Recorded information:
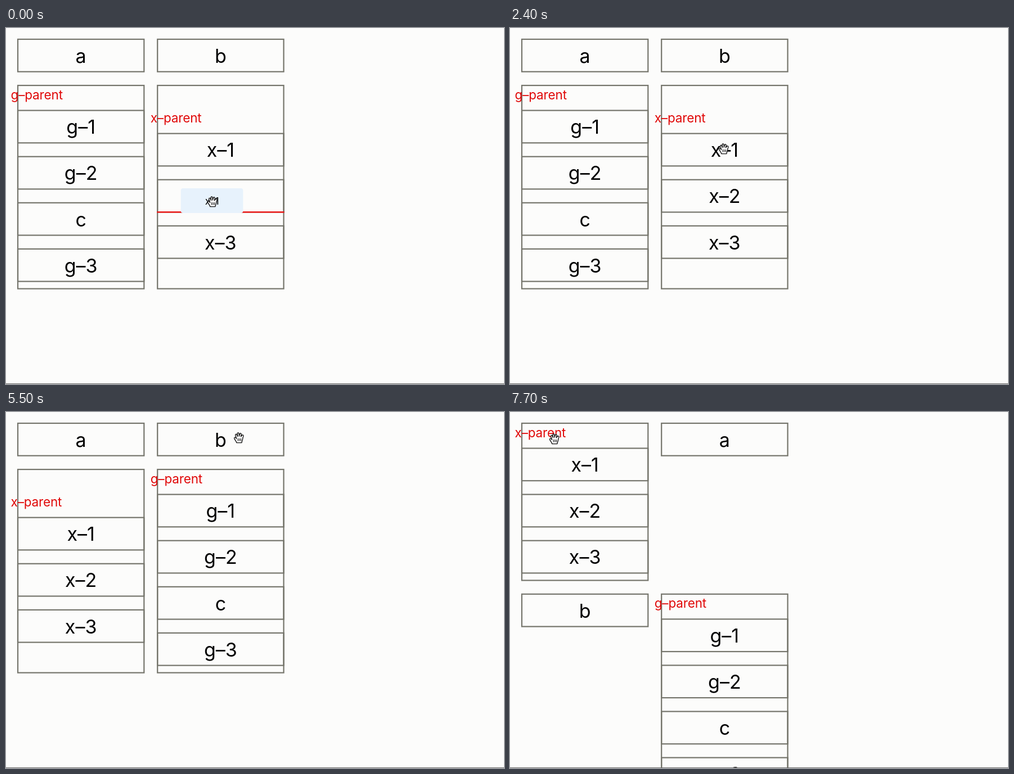
Write an HTML page that moves like this. It is 885x633 px and loops after 8 s.

```html
<!DOCTYPE html>
<html lang="en">
<head>
<meta charset="utf-8">
<title>Nested drag and drop</title>
<style>
  html, body { margin: 0; width: 100%; height: 100%; overflow: hidden; background: #fcfcfb; }
  svg { display: block; width: 885px; height: 633px; font-family: Inter, "Open Sans", sans-serif; font-feature-settings: "calt" 0; }
  .box { fill: none; stroke: #75756c; stroke-width: 2.2; }
  .name { font-size: 34px; text-anchor: middle; }
  .label { font-size: 22.5px; letter-spacing: -.15px; fill: #e00808; }
  .mark { stroke: #f91010; stroke-width: 2.2; }
  .chip rect { fill: #e7f2fc; }
  .chip text { font-size: 17.5px; letter-spacing: -.3px; text-anchor: middle; }
  .hand path { fill: #fff; stroke: #111; stroke-width: 1.4; stroke-linejoin: round; stroke-linecap: round; }
  .hand .palm { stroke-width: 1.1; }
</style>
</head>
<body>
<svg viewBox="0 0 885 633">
  <g id="board"></g>
  <path d="M0 632.5H885" stroke="#666" />
  <g id="chip" class="chip">
    <rect x="-55.3" y="-22" width="110.6" height="44" rx="4" />
    <text id="chipText" y="6.5"></text>
  </g>
  <g id="hand" class="hand">
    <path d="M-4.2 8.6C-4.6 6-7.6 3.4-8.3 1C-8.8-1-6.8-1.5-5.6-.1L-4.4 1.3L-6.3-4.4C-6.9-6.8-4.4-7.5-3.6-5.2L-2.5-2.4L-2.9-7.2C-3-9.5-.2-9.6 0-7.2L.3-2.9L1.4-6.9C2-9 4.5-8.4 4.1-6.2L3.4-2.1L5.1-4.5C6.5-6.2 8.7-4.8 7.7-2.5C6.5 0 6.8 2.4 5.8 4.7L4.8 8.6Z" />
    <path class="palm" d="M-1.7 1.2v4M.9 1.2v4M3.4 1.2v4" />
  </g>
</svg>
<script>
const LOOP = 8000, STEP = 100;
const LEFT = 21, PITCH = 248.2, WIDTH = 224.3, TOP = 20;
const LEAF = 57.7, GAP = 24.4, HEAD = 44.5, FOOT = 13;
const $ = id => document.getElementById(id);

const initial = {
  root: ['a', 'b', 'g', 'x'],
  g: ['g–1', 'g–2', 'c', 'g–3'],
  x: ['x–1', 'x–2', 'x–3']
};

// Poses are [time, x, y]; grip is the chip's offset from the hand.
const drags = [
  { item: 'x–1', grip: [-1, -2], grab: [0, 367, 309], arrive: [300, 369, 311], drop: 500, rest: [800, 366.5, 296] },
  { item: 'x–1', grip: [-1, 9], grab: [1200, 366.5, 296], arrive: [2100, 380, 214], drop: 2100, rest: [2400, 380, 215] },
  { item: 'x', grip: [-3, 1], grab: [3800, 340, 118], arrive: [4300, 407, 51], drop: 5100, rest: [5500, 414, 46] },
  { item: 'x', grip: [-3, 2], grab: [5900, 168, 110], arrive: [6700, 170, 26], drop: 7000, rest: [7700, 79, 48] }
];

const poses = drags.flatMap(({ grab, arrive, drop, rest }) =>
  [grab, arrive, [drop, arrive[1], arrive[2]], rest]);

const ease = k => k * k * (3 - 2 * k);

function handAt(t) {
  const i = poses.findIndex(p => p[0] > t);
  if (i < 0) return poses.at(-1).slice(1);
  const [t0, x0, y0] = poses[i - 1], [t1, x1, y1] = poses[i];
  const k = ease((t - t0) / (t1 - t0));
  return [x0 + (x1 - x0) * k, y0 + (y1 - y0) * k];
}

// Two-column grid: groups stretch to their row and centre their items.
function layout(state) {
  const boxes = [];
  const height = id => {
    const n = state[id]?.length;
    return n ? HEAD + n * LEAF + (n - 1) * GAP + FOOT : LEAF;
  };
  let y = TOP;
  for (let i = 0; i < state.root.length; i += 2) {
    const row = state.root.slice(i, i + 2);
    const rowHeight = Math.max(...row.map(height));
    row.forEach((id, col) => {
      const x = LEFT + col * PITCH, items = state[id];
      const shift = items ? (rowHeight - height(id)) / 2 : 0;
      boxes.push({ id, x, y, h: items ? rowHeight : LEAF, group: !!items, shift });
      items?.forEach((item, n) => boxes.push({
        id: item, parent: id, x, y: y + shift + HEAD + n * (LEAF + GAP), h: LEAF
      }));
    });
    y += rowHeight + GAP;
  }
  return boxes;
}

// The innermost box under the hand, and the edge that gets marked.
function findTarget(boxes, item, [hx, hy]) {
  const box = boxes.filter(b => b.id !== item && b.parent !== item
    && hx > b.x && hx < b.x + WIDTH && hy > b.y && hy < b.y + b.h).pop();
  if (!box) return null;
  const side = box.group ? 'left' : hy < box.y + box.h / 2 ? 'top' : 'bottom';
  return { id: box.id, side };
}

function move(state, item, target) {
  const next = {};
  for (const key in state) {
    const list = state[key].filter(id => id !== item);
    const at = list.indexOf(target.id);
    if (at >= 0) list.splice(at + (target.side === 'bottom' ? 1 : 0), 0, item);
    next[key] = list;
  }
  return next;
}

const layouts = [layout(initial)];
drags.reduce((state, { item, drop }) => {
  const next = move(state, item, findTarget(layouts.at(-1), item, handAt(drop)));
  layouts.push(layout(next));
  return next;
}, initial);

const text = (cls, x, y, s) => `<text class="${cls}" x="${x}" y="${y}">${s}</text>`;

function edge({ x, y, h }, side) {
  const d = side === 'left' ? `M${x} ${y - 1}v${h + 2}`
    : `M${x - 1} ${side === 'top' ? y : y + h}h${WIDTH + 2}`;
  return `<path class="mark" d="${d}"/>`;
}

function board(boxes, target) {
  let base = '', top = '';
  for (const b of boxes) {
    base += `<rect class="box" x="${b.x}" y="${b.y}" width="${WIDTH}" height="${b.h}"/>`;
    const mark = target?.id === b.id ? edge(b, target.side) : '';
    if (b.group) {
      base += mark;
      top += text('label', b.x - 12.5, b.y + b.shift + 24.5, b.id + '–parent');
    } else {
      base += text('name', b.x + WIDTH / 2, b.y + 41.7, b.id);
      top += mark;
    }
  }
  return base + top;
}

let shown;
function draw(ms) {
  const t = Math.floor(ms % LOOP / STEP) * STEP;
  const boxes = layouts[drags.filter(d => d.drop <= t).length];
  const drag = drags.find(d => t >= d.grab[0] && t < d.drop);
  const [hx, hy] = handAt(t);
  const markup = board(boxes, drag && findTarget(boxes, drag.item, [hx, hy]));
  if (markup !== shown) $('board').innerHTML = shown = markup;
  $('hand').setAttribute('transform', `translate(${hx} ${hy})`);
  $('chip').style.display = drag ? '' : 'none';
  if (drag) {
    const [dx, dy] = drag.grip;
    $('chip').setAttribute('transform', `translate(${hx + dx} ${hy + dy})`);
    $('chipText').textContent = initial[drag.item] ? '' : drag.item;
  }
}

let start;
function tick(now) {
  start ??= now;
  draw(now - start);
  requestAnimationFrame(tick);
}
draw(0);
requestAnimationFrame(tick);
</script>
</body>
</html>
```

Aim of the task:
What is needed is an exact copy of the entries, without any images.

Your solution:
Write an HTML page that moves like this. It is 885x633 px and loops after 8 s.

```html
<!DOCTYPE html>
<html lang="en">
<head>
<meta charset="utf-8">
<title>Nested drag and drop</title>
<style>
  html, body { margin: 0; width: 100%; height: 100%; overflow: hidden; background: #fcfcfb; }
  svg { display: block; width: 885px; height: 633px; font-family: Inter, "Open Sans", sans-serif; font-feature-settings: "calt" 0; }
  .box { fill: none; stroke: #75756c; stroke-width: 2.2; }
  .name { font-size: 34px; text-anchor: middle; }
  .label { font-size: 22.5px; letter-spacing: -.15px; fill: #e00808; }
  .mark { stroke: #f91010; stroke-width: 2.2; }
  .chip rect { fill: #e7f2fc; }
  .chip text { font-size: 17.5px; letter-spacing: -.3px; text-anchor: middle; }
  .hand path { fill: #fff; stroke: #111; stroke-width: 1.4; stroke-linejoin: round; stroke-linecap: round; }
  .hand .palm { stroke-width: 1.1; }
</style>
</head>
<body>
<svg viewBox="0 0 885 633">
  <g id="board"></g>
  <path d="M0 632.5H885" stroke="#666" />
  <g id="chip" class="chip">
    <rect x="-55.3" y="-22" width="110.6" height="44" rx="4" />
    <text id="chipText" y="6.5"></text>
  </g>
  <g id="hand" class="hand">
    <path d="M-4.2 8.6C-4.6 6-7.6 3.4-8.3 1C-8.8-1-6.8-1.5-5.6-.1L-4.4 1.3L-6.3-4.4C-6.9-6.8-4.4-7.5-3.6-5.2L-2.5-2.4L-2.9-7.2C-3-9.5-.2-9.6 0-7.2L.3-2.9L1.4-6.9C2-9 4.5-8.4 4.1-6.2L3.4-2.1L5.1-4.5C6.5-6.2 8.7-4.8 7.7-2.5C6.5 0 6.8 2.4 5.8 4.7L4.8 8.6Z" />
    <path class="palm" d="M-1.7 1.2v4M.9 1.2v4M3.4 1.2v4" />
  </g>
</svg>
<script>
const LOOP = 8000, STEP = 100;
const LEFT = 21, PITCH = 248.2, WIDTH = 224.3, TOP = 20;
const LEAF = 57.7, GAP = 24.4, HEAD = 44.5, FOOT = 13;
const $ = id => document.getElementById(id);

const initial = {
  root: ['a', 'b', 'g', 'x'],
  g: ['g–1', 'g–2', 'c', 'g–3'],
  x: ['x–1', 'x–2', 'x–3']
};

// Poses are [time, x, y]; grip is the chip's offset from the hand.
const drags = [
  { item: 'x–1', grip: [-1, -2], grab: [0, 367, 309], arrive: [300, 369, 311], drop: 500, rest: [800, 366.5, 296] },
  { item: 'x–1', grip: [-1, 9], grab: [1200, 366.5, 296], arrive: [2100, 380, 214], drop: 2100, rest: [2400, 380, 215] },
  { item: 'x', grip: [-3, 1], grab: [3800, 340, 118], arrive: [4300, 407, 51], drop: 5100, rest: [5500, 414, 46] },
  { item: 'x', grip: [-3, 2], grab: [5900, 168, 110], arrive: [6700, 170, 26], drop: 7000, rest: [7700, 79, 48] }
];

const poses = drags.flatMap(({ grab, arrive, drop, rest }) =>
  [grab, arrive, [drop, arrive[1], arrive[2]], rest]);

const ease = k => k * k * (3 - 2 * k);

function handAt(t) {
  const i = poses.findIndex(p => p[0] > t);
  if (i < 0) return poses.at(-1).slice(1);
  const [t0, x0, y0] = poses[i - 1], [t1, x1, y1] = poses[i];
  const k = ease((t - t0) / (t1 - t0));
  return [x0 + (x1 - x0) * k, y0 + (y1 - y0) * k];
}

// Two-column grid: groups stretch to their row and centre their items.
function layout(state) {
  const boxes = [];
  const height = id => {
    const n = state[id]?.length;
    return n ? HEAD + n * LEAF + (n - 1) * GAP + FOOT : LEAF;
  };
  let y = TOP;
  for (let i = 0; i < state.root.length; i += 2) {
    const row = state.root.slice(i, i + 2);
    const rowHeight = Math.max(...row.map(height));
    row.forEach((id, col) => {
      const x = LEFT + col * PITCH, items = state[id];
      const shift = items ? (rowHeight - height(id)) / 2 : 0;
      boxes.push({ id, x, y, h: items ? rowHeight : LEAF, group: !!items, shift });
      items?.forEach((item, n) => boxes.push({
        id: item, parent: id, x, y: y + shift + HEAD + n * (LEAF + GAP), h: LEAF
      }));
    });
    y += rowHeight + GAP;
  }
  return boxes;
}

// The innermost box under the hand, and the edge that gets marked.
function findTarget(boxes, item, [hx, hy]) {
  const box = boxes.filter(b => b.id !== item && b.parent !== item
    && hx > b.x && hx < b.x + WIDTH && hy > b.y && hy < b.y + b.h).pop();
  if (!box) return null;
  const side = box.group ? 'left' : hy < box.y + box.h / 2 ? 'top' : 'bottom';
  return { id: box.id, side };
}

function move(state, item, target) {
  const next = {};
  for (const key in state) {
    const list = state[key].filter(id => id !== item);
    const at = list.indexOf(target.id);
    if (at >= 0) list.splice(at + (target.side === 'bottom' ? 1 : 0), 0, item);
    next[key] = list;
  }
  return next;
}

const layouts = [layout(initial)];
drags.reduce((state, { item, drop }) => {
  const next = move(state, item, findTarget(layouts.at(-1), item, handAt(drop)));
  layouts.push(layout(next));
  return next;
}, initial);

const text = (cls, x, y, s) => `<text class="${cls}" x="${x}" y="${y}">${s}</text>`;

function edge({ x, y, h }, side) {
  const d = side === 'left' ? `M${x} ${y - 1}v${h + 2}`
    : `M${x - 1} ${side === 'top' ? y : y + h}h${WIDTH + 2}`;
  return `<path class="mark" d="${d}"/>`;
}

function board(boxes, target) {
  let base = '', top = '';
  for (const b of boxes) {
    base += `<rect class="box" x="${b.x}" y="${b.y}" width="${WIDTH}" height="${b.h}"/>`;
    const mark = target?.id === b.id ? edge(b, target.side) : '';
    if (b.group) {
      base += mark;
      top += text('label', b.x - 12.5, b.y + b.shift + 24.5, b.id + '–parent');
    } else {
      base += text('name', b.x + WIDTH / 2, b.y + 41.7, b.id);
      top += mark;
    }
  }
  return base + top;
}

let shown;
function draw(ms) {
  const t = Math.floor(ms % LOOP / STEP) * STEP;
  const boxes = layouts[drags.filter(d => d.drop <= t).length];
  const drag = drags.find(d => t >= d.grab[0] && t < d.drop);
  const [hx, hy] = handAt(t);
  const markup = board(boxes, drag && findTarget(boxes, drag.item, [hx, hy]));
  if (markup !== shown) $('board').innerHTML = shown = markup;
  $('hand').setAttribute('transform', `translate(${hx} ${hy})`);
  $('chip').style.display = drag ? '' : 'none';
  if (drag) {
    const [dx, dy] = drag.grip;
    $('chip').setAttribute('transform', `translate(${hx + dx} ${hy + dy})`);
    $('chipText').textContent = initial[drag.item] ? '' : drag.item;
  }
}

let start;
function tick(now) {
  start ??= now;
  draw(now - start);
  requestAnimationFrame(tick);
}
draw(0);
requestAnimationFrame(tick);
</script>
</body>
</html>
```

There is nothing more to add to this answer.